It’s been 4 years since Ethan Marcotte’s seminal A List Apart article, and by now, responsive web design has become a pleonasm. All proper web design is now responsive, and the question is no longer if we do responsive, it is how we do it and why we should do it better or more responsible.
In the past few years, responsive web design has matured from the conceptual idea it once was. It influenced thinking about plenty related, general web design issues. Many have written about the role of structured content, web design software and progressive enhancement. As a front-end developer, I know this was also true for the code side of things. We started putting more thought into how content is delivered (first!), have been finding out which kind of client side detection mechanisms work (and which don’t) and tried to come up with solutions for browser testing.
! The turquoise cover of ‘Responsible Responsive Design’, published by A Book Apart
Sound reasoning and well-explained code examples
So what about the book?

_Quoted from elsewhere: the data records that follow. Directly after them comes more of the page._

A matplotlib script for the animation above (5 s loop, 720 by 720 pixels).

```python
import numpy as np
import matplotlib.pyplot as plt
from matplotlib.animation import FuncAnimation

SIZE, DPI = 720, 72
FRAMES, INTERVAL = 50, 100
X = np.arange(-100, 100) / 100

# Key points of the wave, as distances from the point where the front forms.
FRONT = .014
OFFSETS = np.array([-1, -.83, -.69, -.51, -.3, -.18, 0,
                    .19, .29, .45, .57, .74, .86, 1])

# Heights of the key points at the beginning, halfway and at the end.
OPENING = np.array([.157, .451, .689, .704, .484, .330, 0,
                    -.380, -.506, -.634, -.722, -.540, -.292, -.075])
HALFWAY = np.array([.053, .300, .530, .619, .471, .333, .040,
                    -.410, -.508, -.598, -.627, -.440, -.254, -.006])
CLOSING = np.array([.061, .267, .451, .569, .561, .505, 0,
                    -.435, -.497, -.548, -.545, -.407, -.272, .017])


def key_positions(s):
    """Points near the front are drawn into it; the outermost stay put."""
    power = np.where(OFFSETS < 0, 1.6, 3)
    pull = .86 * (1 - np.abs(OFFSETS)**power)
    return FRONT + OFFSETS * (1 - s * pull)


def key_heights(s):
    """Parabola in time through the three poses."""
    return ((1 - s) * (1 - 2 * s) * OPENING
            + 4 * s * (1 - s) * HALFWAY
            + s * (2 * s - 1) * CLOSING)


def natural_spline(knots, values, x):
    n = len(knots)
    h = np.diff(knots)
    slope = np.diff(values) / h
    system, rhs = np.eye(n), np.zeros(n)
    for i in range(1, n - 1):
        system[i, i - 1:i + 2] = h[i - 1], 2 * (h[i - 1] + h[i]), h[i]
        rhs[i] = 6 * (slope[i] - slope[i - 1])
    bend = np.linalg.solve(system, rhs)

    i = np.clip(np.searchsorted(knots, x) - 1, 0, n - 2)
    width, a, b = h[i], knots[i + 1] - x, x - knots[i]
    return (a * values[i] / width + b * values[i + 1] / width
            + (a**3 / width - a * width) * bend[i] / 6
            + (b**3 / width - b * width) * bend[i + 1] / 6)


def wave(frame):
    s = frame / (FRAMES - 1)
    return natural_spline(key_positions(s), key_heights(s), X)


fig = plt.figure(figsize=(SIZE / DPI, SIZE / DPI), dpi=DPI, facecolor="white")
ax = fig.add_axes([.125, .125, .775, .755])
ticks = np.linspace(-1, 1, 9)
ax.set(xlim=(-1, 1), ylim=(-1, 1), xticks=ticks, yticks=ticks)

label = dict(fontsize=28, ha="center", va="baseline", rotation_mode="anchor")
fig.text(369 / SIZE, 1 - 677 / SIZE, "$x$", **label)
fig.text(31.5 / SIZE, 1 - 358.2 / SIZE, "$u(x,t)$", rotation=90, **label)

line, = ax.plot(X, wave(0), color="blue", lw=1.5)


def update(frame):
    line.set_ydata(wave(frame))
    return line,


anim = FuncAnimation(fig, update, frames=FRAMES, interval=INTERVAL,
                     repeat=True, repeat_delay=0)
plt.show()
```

I was excited for it to be released, being a fan of all the awesome articles and scripts Scott and the Filament Group have been releasing recently. When the book came out, it was an instant buy, I started reading the same evening.
The most important facets of better responsive websites, according to Scott, are usability, accessibility, sustainability and performance. All four are described in detail in his book, with solid reasoning and handy code suggestions.
‘Responsible Responsive Design’ is a very practical overview of discussions that happened in the past few years, and hands the reader sensible argumentation as per why some responsive strategies are preferable to others. “Finding” breakpoints vs defining them, progressive enhancement vs graceful degradation, ‘web-safe’ gestures vs false assumptions, feature detection vs browser sniffing, FOUT vs FOIT and much more. If technical arguments don’t convince, he also shows examples of big websites that use solutions like Picturefill (Microsoft), responsive source order scripts (The Boston Globe) and Shoestring (Lego).
Secondly, other than explaining why some things are sensible solutions, Scott also explains how to do things with code examples, and walks the reader through the workings of some of the techniques he discusses, like the sizes attribute, cutting the mustard and loadCSS().
Responsible decision making
I found it very useful to read what Scott had to say about why we should do responsive design responsibly. Some benefits of the ‘responsible’ techniques are quite technical in nature, making them difficult to argue for. But they impact people everywhere. Arguing for those people is an important part of being a responsible responsive designer. Things like prioritising loading content over loading the fancy fonts, can be difficult to explain, and Scotts book makes this easier. It is easier to convince management to go for a cutting the mustard type of approach, if you can say that big organisations like the BBC and the Boston Globe do it, too.
Anyway, I can highly recommend ‘Responsible Responsive Design’. If you ever design or build websites, and are unsure whether your responsive strategies are indeed responsible, read this book!
How to get the book
‘Responsible Responsive Design’ is available from A Book Apart.